In true film noir style, the episode begins by showing us how it ends: with Agent Sousa getting shot and dying.
As we learn throughout the episode, his death is a catalyst for S.H.I.E.L.D. It inspires agents and helps make the organization the force that it becomes – Mack compared it to how Coulson’s death inspired the Avengers to come together. In other words, his death is a “fixed point in time,” to use a Doctor Who term.
This gives the team another dilemma: do they keep history as it is and let a good man die, thus ensuring S.H.I.E.L.D. and countless agents get the inspiration from his life that they need, or do they save his life? It’s a different decision than whether or not to kill Freddie Malick; as Mack says, “It’s easier to let a bad man live than to let a good man die.”
Though the resolution works quite well given what we’ve seen of how time travel works in this show. We’ll circle back to that at the end.
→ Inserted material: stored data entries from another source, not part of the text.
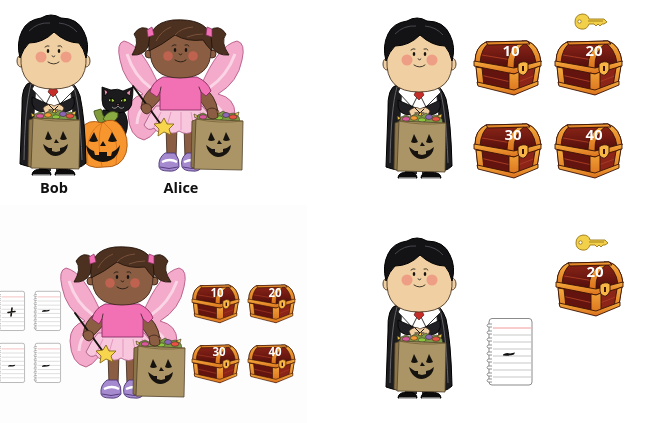
<!DOCTYPE html>
<html lang="en">
<head>
<meta charset="utf-8">
<title>Bob and Alice trade candy</title>
<style>
:root{--ink:#17130f;--paper:#fff;--panel:#fdfdfd;--skin:#f0cfa2;--brown:#8b5d43;--hair:#4c3020;--pink:#f271b5;--wing:#f3aacb;--blush:#ee8a78;--kraft:#ab9566;--kraft-dark:#8c7549;--gold:#e88a26;--gold-light:#f7b545;--wood:#64140f;--wood-light:#8c2418;--pumpkin:#f7962f;--lilac:#a58ad0;--key:#f3d04a;--rule:#b9b9b9}
*{box-sizing:border-box}
html,body{margin:0;overflow:hidden;background:var(--paper)}
.board{position:relative;width:657px;height:423px;overflow:hidden;background:var(--paper);font-family:"Open Sans",sans-serif;font-weight:700}
.scene{position:absolute;inset:0;display:block}
.name,.value{position:absolute;margin:0;transform:translate(-50%,-50%);line-height:1}
.name{font-size:14.5px;color:#111}
.value{font-size:15px;color:#fff}
.value.small{font-size:11.5px}
.line{fill:none;stroke:var(--ink);stroke-linecap:round;stroke-linejoin:round}
</style>
</head>
<body>
<main class="board">
<svg class="scene" width="657" height="423" viewBox="0 0 657 423" aria-label="Bob and Alice with candy bags, chests, keys and notes">
<defs>
<linearGradient id="lid" x1="0" y1="0" x2="0" y2="1"><stop offset="0" stop-color="#8f2619"/><stop offset="1" stop-color="#500d0b"/></linearGradient>
<linearGradient id="brass" x1="0" y1="0" x2="0" y2="1"><stop offset="0" stop-color="#f6ad3e"/><stop offset="1" stop-color="#d96f1b"/></linearGradient>

<g id="bag" stroke-linejoin="round">
  <g stroke="#3b3024" stroke-width=".6">
    <path d="M6 3L8-3L13-5L17-3L22-6L28-4L33-7L38-4L44-5L49-1L50 4Z" fill="#7c9d43"/>
    <ellipse cx="13" cy="-1" rx="4" ry="2.3" fill="#d9579b"/>
    <ellipse cx="21" cy="-2" rx="3.5" ry="2.3" fill="#f29b36"/>
    <ellipse cx="29" cy="0" rx="4" ry="2.2" fill="#8cc63f"/>
    <ellipse cx="36" cy="-3" rx="3.5" ry="2.5" fill="#8a66b5"/>
    <ellipse cx="43" cy="-1" rx="4" ry="2.3" fill="#e75443"/>
    <path d="M44-4l5-2-1 4zM8-2l-4-2 1 4zM25-5l3-3 1 4z" fill="#f6d14c"/>
  </g>
  <path d="M2 3L8 1L6 51L1 49Z" fill="var(--kraft-dark)" stroke="#54452c" stroke-width=".8"/>
  <path d="M6 1L53 3L52 52L4 51Z" fill="var(--kraft)" stroke="#54452c" stroke-width=".8"/>
  <path d="M6 1Q28 6 53 3" fill="none" stroke="#776238" stroke-width=".8"/>
  <g fill="var(--ink)">
    <path d="M21 14l4 8q-4 2-7 0zM36 14l4 8q-4 2-7 0zM29 22l3 4h-5z"/>
    <path d="M16 27q4 3 6 4l3 0v3l4 1 4-1v-3q5-1 8-4-1 8-8 11-5 2-9 0-6-3-8-11z"/>
  </g>
</g>

<g id="bob" stroke-linejoin="round">
  <path d="M31 82Q21 84 22 108L20 164Q36 170 50 166L68 168Q79 170 86 163Q85 118 80 96Q75 82 68 82Z" fill="#1c1b1e" stroke="#000"/>
  <path d="M31 84Q25 104 24 160M73 84Q80 104 82 160" fill="none" stroke="#65656b" stroke-width="1"/>
  <path d="M39 163h12v8H39zM56 163h12v8H56z" fill="#29282b"/>
  <path d="M32 175q0-6 10-6 9 0 9 6zM55 175q0-6 9-6 11 0 11 6z" fill="#0c0c0d" stroke="#000"/>
  <path d="M33 175h17M56 175h18" stroke="#fff" stroke-width=".9"/>
  <path d="M36 84H70L73 116H34Z" fill="#fff" stroke="#222" stroke-width=".8"/>
  <path d="M36 82L53 90L46 104L32 89ZM70 82L53 90L60 104L75 89Z" fill="#fff" stroke="#222" stroke-width=".9"/>
  <path d="M50 88h6l2 4-5 5-5-5z" fill="#c42d28" stroke="#451010" stroke-width=".6"/>
  <path d="M32 97Q30 113 46 112L50 105ZM74 97Q77 113 61 112L57 105Z" fill="#202024" stroke="#000" stroke-width=".8"/>
  <path d="M43 108q6-6 11-2 6-4 10 2l-4 8H46z" fill="var(--skin)" stroke="#4c3724" stroke-width=".8"/>
  <path d="M49 105l8 8m-7 1 8-8m-9 4h9" class="line" stroke-width="1"/>
  <g fill="var(--skin)" stroke="#4c3724" stroke-width=".9">
    <ellipse cx="21" cy="61" rx="4" ry="6"/><ellipse cx="86" cy="61" rx="4" ry="6"/>
    <path d="M21 56Q20 27 53 27Q86 27 86 56Q88 89 53 89Q19 89 21 56Z"/>
  </g>
  <path d="M20 58Q16 43 22 31Q27 20 41 18Q51 12 61 18Q78 18 84 32Q90 44 86 58Q84 49 79 43Q66 43 54 32Q43 43 29 43Q23 49 20 58Z" fill="#131316" stroke="#000"/>
  <path d="M29 31Q38 22 50 23M59 23Q70 24 77 32" fill="none" stroke="#47474d" stroke-width="1"/>
  <g fill="var(--blush)" opacity=".7"><circle cx="41" cy="57" r="5.5"/><circle cx="66" cy="57" r="5.5"/></g>
  <g fill="var(--ink)"><ellipse cx="48" cy="51" rx="1.3" ry="2"/><ellipse cx="59" cy="51" rx="1.3" ry="2"/></g>
  <path d="M45 47q2-2 4-1M58 46q3-1 4 1M52 56q2 2 3 0M48 62q6 4 11 0" class="line" stroke-width=".8"/>
  <use href="#bag" x="27" y="117"/>
</g>

<g id="alice" stroke-linejoin="round">
  <g id="wings" fill="var(--wing)" stroke="#b65c88" stroke-width=".9">
    <path d="M160 88Q142 45 124 41Q116 43 120 60Q124 82 143 94Q128 98 128 114Q129 137 144 140Q157 136 164 112Z"/>
    <path d="M200 88Q218 45 237 41Q246 43 242 60Q238 82 218 94Q235 98 235 114Q233 137 219 140Q205 136 197 112Z"/>
    <path d="M151 88Q134 76 127 54M209 88Q227 76 235 54M153 102Q138 106 137 124M207 102Q224 106 226 124" fill="none" stroke="#fbd5e5" stroke-width="3"/>
  </g>
  <path d="M166 126h11l-1 33h-9zM184 126h11l-1 33h-9z" fill="var(--brown)" stroke="#3d261a" stroke-width=".8"/>
  <g fill="var(--lilac)" stroke="#4d3777" stroke-width=".9">
    <path d="M159 167q-1-9 6-14h10q5 6 4 14-3 5-11 4-8 0-9-4zM182 167q-2-9 5-14h9q7 6 6 14-3 5-10 4-8 0-10-4z"/>
    <path d="M162 162q8-4 15 0M184 162q9-4 15 0" fill="none" stroke="#fff" stroke-width="2.4"/>
    <path d="M160 167q9 3 18 0M183 167q9 3 18 0" fill="none"/>
  </g>
  <path d="M154 86Q142 94 141 109Q146 114 151 109Q158 102 163 96ZM202 86Q216 95 218 112Q213 118 208 112Q203 103 195 96Z" fill="var(--brown)" stroke="#3d261a" stroke-width=".9"/>
  <path d="M156 106Q149 114 144 125Q148 132 154 128Q158 135 165 130Q172 136 179 131Q187 136 193 131Q201 134 207 128Q212 128 214 122Q209 113 202 106Z" fill="#f8c6dd" stroke="#a95f84" stroke-width=".9"/>
  <path d="M161 112l-7 15M171 112l-5 17M181 112v18M191 112l3 17M200 112l6 15" fill="none" stroke="#e391b9" stroke-width=".9"/>
  <path d="M163 77Q152 82 150 92L157 97L160 92V110H201V92L206 96L211 91Q208 82 197 77Z" fill="var(--pink)" stroke="#8a2e62" stroke-width=".9"/>
  <path d="M160 92l1-5M201 92l-2-5" class="line" stroke-width=".7"/>
  <path d="M133 86L162 126" class="line" stroke-width="2"/>
  <path d="M164 118l3 6 7 0-5 5 2 6-7-3-6 4 1-7-5-5 7-1z" fill="#f7d64e" stroke="#8a681a" stroke-width=".9"/>
  <path d="M141 106q5-5 10 0 2 6-4 8-6-1-6-8z" fill="var(--brown)" stroke="#3d261a" stroke-width=".8"/>
  <g fill="var(--hair)" stroke="#25150c" stroke-width=".9">
    <path d="M151 31Q141 23 134 34Q140 42 132 55Q143 56 148 47Q151 41 151 31ZM209 31Q219 23 226 34Q220 42 229 55Q217 56 212 47Q209 41 209 31Z"/>
  </g>
  <g fill="var(--brown)" stroke="#3d261a" stroke-width=".9">
    <circle cx="149" cy="54" r="4"/><circle cx="212" cy="54" r="4"/>
    <path d="M150 50Q150 25 180 25Q211 25 211 50Q211 78 180 78Q150 78 150 50Z"/>
  </g>
  <path d="M149 51Q146 23 173 20Q205 18 211 36Q212 44 212 51Q206 45 203 40Q187 42 175 35Q162 45 149 51Z" fill="var(--hair)" stroke="#25150c" stroke-width=".9"/>
  <path d="M175 35Q181 28 193 27M156 41Q161 31 171 27M187 37Q195 34 203 34" fill="none" stroke="#795139" stroke-width="1"/>
  <path d="M147 30l5-3 2 8-6 2zM207 27l5 2 0 8-6-2z" fill="var(--pink)" stroke="#8a2e62" stroke-width=".7"/>
  <g fill="#d26455" opacity=".75"><circle cx="168" cy="56" r="4.8"/><circle cx="193" cy="56" r="4.8"/></g>
  <g fill="var(--ink)"><ellipse cx="175" cy="50" rx="1.3" ry="2"/><ellipse cx="186" cy="50" rx="1.3" ry="2"/></g>
  <path d="M172 46q2-2 4-1M185 45q3-1 4 1M179 54q2 2 3 0M175 60q6 4 11 0" class="line" stroke-width=".8"/>
  <use href="#bag" x="190" y="118"/>
  <path d="M207 110q5-4 10 0l1 7q-5 4-10 0z" fill="var(--brown)" stroke="#3d261a" stroke-width=".8"/>
</g>

<g id="chest" stroke="#3c1206" stroke-width=".9" stroke-linejoin="round">
  <path d="M2 24L40 31V53L4 44Z" fill="var(--wood)"/>
  <path d="M40 31L66 23L63 43L40 53Z" fill="var(--wood-light)"/>
  <path d="M1 21Q1 6 12 1L53 0Q65 4 67 21L40 28Z" fill="url(#lid)"/>
  <path d="M8 14L38 19M6 34L37 41M44 41L62 34" fill="none" stroke="#a53a23" stroke-width="1"/>
  <g fill="url(#brass)">
    <path d="M1 21Q1 6 12 1L16 1Q7 7 6 22L1 23ZM33 26Q33 10 44 3L51 2Q39 10 40 28ZM53 0Q65 4 67 21L62 22Q60 7 48 0Z"/>
    <path d="M12 1L53 0L56 3L14 4Z"/>
    <path d="M0 20L40 27L67 20V25L40 33L0 25Z"/>
    <path d="M2 26L8 27L10 45L4 44ZM35 32L40 33L45 31V51L40 53L35 52ZM61 27L66 25L63 43L58 45Z"/>
    <path d="M3 41L40 49L64 40V44L40 54L4 45Z"/>
  </g>
  <path d="M44 23Q49 19 54 22V29Q51 35 48 34Q44 33 44 29Z" fill="var(--gold-light)"/>
  <path d="M49 25v5" stroke-width="2"/>
</g>

<g id="key" fill="var(--key)" stroke="#9a7918" stroke-width=".9" stroke-linejoin="round">
  <path d="M14 5H29L32 8L29 10H27L25 12L23 10L21 12L19 10H14Q12 16 6 15Q0 14 0 8Q0 1 7 0Q13 0 14 5Z"/>
  <circle cx="4.5" cy="7.5" r="1.7" fill="#fff"/><path d="M13 7h15" fill="none"/>
</g>

<g id="note">
  <path d="M5 .5H42Q45 .5 45 4V64Q45 67 42 67H5Q2 67 2 64V4Q2 .5 5 .5Z" fill="#fff" stroke="#8b8b8b" stroke-width="1"/>
  <path d="M6 10H44" stroke="#ee9a9a" stroke-width="1"/>
  <path d="M6 17H44M6 24H44M6 31H44M6 38H44M6 45H44M6 52H44M6 59H44" stroke="var(--rule)" stroke-width=".8"/>
  <g fill="#fff" stroke="#777" stroke-width=".8">
    <path id="ring" d="M5 6H1Q-1 8 1 9H5"/>
    <use href="#ring" y="7"/><use href="#ring" y="14"/><use href="#ring" y="21"/><use href="#ring" y="28"/><use href="#ring" y="35"/><use href="#ring" y="42"/><use href="#ring" y="49"/><use href="#ring" y="55"/>
  </g>
</g>
<path id="minus" d="M0 1.5Q3-1 7 .5L12-.5L11 1.5Q7 3 0 2.5Z" fill="#111"/>
</defs>

<rect y="205" width="307" height="218" fill="var(--panel)"/>

<g id="meeting">
  <use href="#alice"/>
  <g id="cat" stroke="#000" stroke-width=".8" stroke-linejoin="round">
    <path d="M103 110Q96 122 100 136H125Q131 121 123 110Z" fill="#1b1a1c"/>
    <path d="M102 87L111 90Q118 88 123 91L133 87Q133 96 132 100Q133 112 118 113Q102 113 102 100Z" fill="#1b1a1c"/>
    <path d="M104 89l4 3-3 4zM131 89l-5 4 4 3z" fill="#e98fae"/>
    <path d="M108 100q4-4 7 1-4 3-7-1zM120 101q4-5 7-1-3 4-7 1z" fill="#a9d046"/>
    <path d="M111 98v4M123 98v4" stroke-width="1.4"/>
    <path d="M116 104h4l-2 2z" fill="#e98fae"/>
    <path d="M118 106q-3 4-6 1m6-1q3 4 6 1" fill="none" stroke="#aaa"/>
  </g>
  <g id="pumpkin" stroke="#a8540f" stroke-width=".9" stroke-linejoin="round">
    <path d="M99 123Q94 115 94 111L101 109Q102 116 108 121Z" fill="#7f9b3b" stroke="#41531b"/>
    <path d="M103 119Q109 108 118 113Q119 121 108 123Z" fill="#89ad42" stroke="#41531b"/>
    <path d="M102 123Q113 116 121 126Q130 138 126 153Q121 168 104 167Q86 170 80 156Q74 142 81 129Q88 118 102 123Z" fill="var(--pumpkin)"/>
    <path d="M102 123Q84 132 88 164M102 123Q96 140 102 166M104 123Q121 135 116 164" fill="none" stroke="#d8751e"/>
    <g fill="var(--ink)" stroke="none">
      <path d="M94 132l4 9q-5 2-9 0zM112 132l5 9q-5 2-9 0zM103 141l3 5h-6z"/>
      <path d="M86 145q4 5 8 6l1 4h4v-3h8v4h4l1-4q5-2 8-7-1 11-9 15-8 4-16 0-8-4-9-15z"/>
    </g>
  </g>
  <use href="#bob"/>
</g>

<g id="bob-with-chests">
  <use href="#bob" x="366" y="3"/>
  <use href="#key" x="575" y="14"/>
  <use href="#chest" x="474" y="41"/><use href="#chest" x="555" y="41"/>
  <use href="#chest" x="474" y="124"/><use href="#chest" x="555" y="124"/>
</g>

<g id="alice-with-notes">
  <use href="#alice" x="-58" y="227"/>
  <g id="small-chests">
    <use href="#chest" transform="translate(192 285) scale(.7)"/><use href="#chest" transform="translate(248 285) scale(.7)"/>
    <use href="#chest" transform="translate(192 345) scale(.7)"/><use href="#chest" transform="translate(248 345) scale(.7)"/>
  </g>
  <g id="small-notes">
    <use href="#note" transform="translate(-2 291) scale(.59)"/><use href="#note" transform="translate(34 291) scale(.59)"/>
    <use href="#note" transform="translate(-2 343) scale(.59)"/><use href="#note" transform="translate(34 343) scale(.59)"/>
  </g>
  <path d="M8 312.5l7-1M12 308l-1 8" class="line" stroke-width="1.6"/>
  <use href="#minus" transform="translate(42 310) scale(.65)"/>
  <use href="#minus" transform="translate(8 365) scale(.6)"/>
  <use href="#minus" transform="translate(42 365) scale(.65)"/>
</g>

<g id="bob-with-note">
  <use href="#bob" x="366" y="223"/>
  <use href="#key" x="576" y="235"/>
  <use href="#chest" x="556" y="262"/>
  <use href="#note" x="487" y="318"/>
  <use href="#minus" x="503" y="353"/>
</g>
</svg>

<p class="name" style="left:54px;top:188px">Bob</p>
<p class="name" style="left:181px;top:188px">Alice</p>
<p class="value" style="left:511px;top:50px">10</p>
<p class="value" style="left:594px;top:50px">20</p>
<p class="value" style="left:513px;top:134px">30</p>
<p class="value" style="left:594px;top:134px">40</p>
<p class="value small" style="left:217px;top:293px">10</p>
<p class="value small" style="left:275px;top:293px">20</p>
<p class="value small" style="left:219px;top:352px">30</p>
<p class="value small" style="left:275px;top:352px">40</p>
<p class="value" style="left:595px;top:271px">20</p>
</main>
</body>
</html>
3. Poor Enoch
The S.H.I.E.L.D. team has a powerful ace in the hole – someone who not only knows their enemies well, but is just as fast, strong, and smart as them. Infinitely patient. Unaffected by the passage of time. And utterly overlooked.
Yes, I’m feeling sorry for Enoch at this point in time. He’s spent the last 24 years working at a bartender, from Koenig’s speakeasy to the Crazy Canoe. That makes him an easy point of contact as the team moves through time, so what do they do?
They call him to basically act as an operator between their calls and the zephyr. Every time he asks if it’s time to rejoin the team, then has to get back to listening to a drunkard rant about his life. By the time Deke calls, Enoch is ready to just skip right to the phone line, although at least Deke actually sounds happy to hear from him.
Given the choice of language (and wonderful delivery) at the end, it’s clear this is starting to weigh on Enoch too.
Then it’s time for the team to return to the future. Do they go and pick Enoch up before heading out? Nope, they assume that he’ll be fine, since he’s a Chronicom. Those ungrateful jerks.
4. We Meet Again
When we last saw Freddie Malick, he got in a car and drove off to become a founding member of Hydra. Now we see him again, with a fuller beard and a lot more blood on his hands.
Yes, Malick is the one pulling the strings behind Sousa’s assassination. But in doing so, he crosses paths with Deke again.
This was a very well-done scene. There was a lot of tension as Malick realized who Deke is, then had to decide if he was going to shoot or not. Deke’s act of mercy in 1931 gets repaid in 1955, as Malick lets him go.Continued below
But is this the last we’ve seen of Wilfred Malick? Most assuredly not, as the end of the episode shows a Chronicom getting in touch with him. It seems there’s still a chance for history to change, and more from Freddie to come.
5. To Change or Not to Change?
So we return to the big dilemma of this episode: do they save Sousa, and how?
We see him get shot at the beginning of the episode. Coulson’s narration says that some things can’t change. So it seems like he’s dead, right?
Then we get the reveal: it’s Coulson who got shot in the back and was lying in the pool. Being a LMD, he was able to survive and play dead while they had the real Sousa knocked out and brought to the safety of the zephyr.
So as far as the world knows, Agent Sousa is still dead. He was shot in the back delivering a MacGuffin before he could ferret out the Hydra agents within S.H.I.E.L.D. and is remembered as a hero.
In reality, he’s still alive and well… he just can’t be a part of history again. It looks like he may be joining the team now, whether he wants to or not. So now we have Sousa, a man out of the past, and Deke, who came from a future that will now never happen. This should make for good character dynamics.
The way they saved Sousa’s life without changing history is clever. It worked very well given the way time travel has been shown to work in this show. But will that keep up?
We’ve already seen how much Daisy wants to change history for the better. Yo-Yo expressed doubts about keeping history the same as well. Now, Deke is showing the same sentiments after his re-meeting with Malick.
Will the team continue to protect the timeline? Will they switch to more actively impacting the timeline? Or will the team be split between those that want to preserve the timeline or save it? We’ll find out soon enough.